**YOUR ASSIGNMENT**
Search the entries below for the string "roundedBox" and copy the lines that hold it.
───── EXCERPTED RECORDS ─────
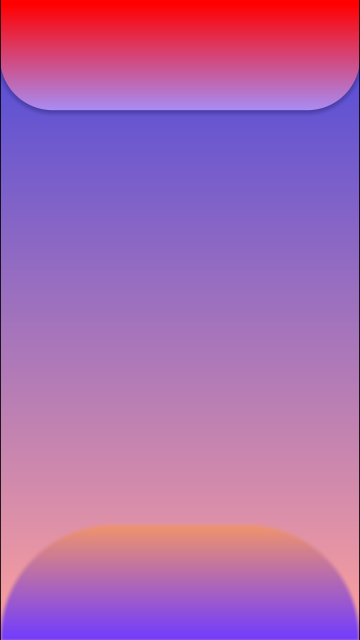
Write a Shadertoy shader that draws this background.

```glsl
// A vertical blue-to-pink gradient with a red rounded panel hanging from the top
// and a soft orange-to-violet dome at the foot. Both shapes are rounded-box
// distances, in units of canvas width; thin dark lines frame the sides.

#define PANEL_HEIGHT 0.306
#define PANEL_RADIUS 0.146
#define DOME_HEIGHT 0.319
#define DOME_RADIUS 0.314
#define DOME_BLUR 0.010
#define SHADOW_DROP 0.005
#define SHADOW_BLUR 0.016
#define SHADOW_STRENGTH 0.45
#define FRAME_WIDTH 0.0023

const vec3 SKY_TOP = vec3(0.27, 0.27, 0.865);
const vec3 SKY_FOOT = vec3(1.0, 0.63, 0.61);
const vec3 PANEL_RED = vec3(1.0, 0.0, 0.0);
const vec3 PANEL_LILAC = vec3(0.66, 0.55, 0.95);
const vec3 DOME_ORANGE = vec3(0.94, 0.58, 0.42);
const vec3 DOME_VIOLET = vec3(0.44, 0.23, 1.0);
const vec3 SHADOW_COLOR = vec3(0.16, 0.12, 0.42);

// Signed distance to a box with rounded corners
float roundedBox(vec2 p, vec2 halfSize, float radius) {
    vec2 q = abs(p) - halfSize + radius;
    return length(max(q, 0.0)) + min(max(q.x, q.y), 0.0) - radius;
}

void mainImage(out vec4 fragColor, in vec2 fragCoord) {
    float pixel = 1.0 / iResolution.x;
    vec2 p = fragCoord * pixel;
    float top = iResolution.y * pixel;
    float depth = top - p.y;
    float x = p.x - 0.5;

    // Backdrop
    vec3 color = mix(SKY_TOP, SKY_FOOT, depth / top);

    // Dome, blurred along its curve and its foot
    float domeDist = roundedBox(vec2(x, p.y), vec2(0.498, DOME_HEIGHT), DOME_RADIUS);
    float domeMask = 1.0 - smoothstep(-DOME_BLUR, DOME_BLUR, domeDist);
    domeMask *= smoothstep(-DOME_BLUR, DOME_BLUR * 0.6, p.y);
    float domeFade = clamp(p.y / DOME_HEIGHT, 0.0, 1.0);
    color = mix(color, mix(DOME_VIOLET, DOME_ORANGE, domeFade), domeMask);

    // Panel shadow, then the panel itself
    vec2 panelHalf = vec2(0.5, PANEL_HEIGHT);
    float shadowDist = roundedBox(vec2(x, depth - SHADOW_DROP), panelHalf, PANEL_RADIUS);
    float shadow = 1.0 - smoothstep(-SHADOW_BLUR * 0.5, SHADOW_BLUR, shadowDist);
    color = mix(color, SHADOW_COLOR, shadow * SHADOW_STRENGTH);

    float panelDist = roundedBox(vec2(x, depth), panelHalf, PANEL_RADIUS);
    float panelMask = clamp(0.5 - panelDist / pixel, 0.0, 1.0);
    float panelFade = clamp((depth - 0.012) / (PANEL_HEIGHT - 0.012), 0.0, 1.0);
    color = mix(color, mix(PANEL_RED, PANEL_LILAC, panelFade), panelMask);

    // Dark side lines
    float sideDist = min(p.x, 1.0 - p.x);
    float frame = clamp((FRAME_WIDTH - sideDist) / pixel + 0.5, 0.0, 1.0);
    color *= 1.0 - frame;

    fragColor = vec4(color, 1.0);
}
```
─────
**THE COMPLETED TASK**
float roundedBox(vec2 p, vec2 halfSize, float radius) {
    float domeDist = roundedBox(vec2(x, p.y), vec2(0.498, DOME_HEIGHT), DOME_RADIUS);
    float shadowDist = roundedBox(vec2(x, depth - SHADOW_DROP), panelHalf, PANEL_RADIUS);
    float panelDist = roundedBox(vec2(x, depth), panelHalf, PANEL_RADIUS);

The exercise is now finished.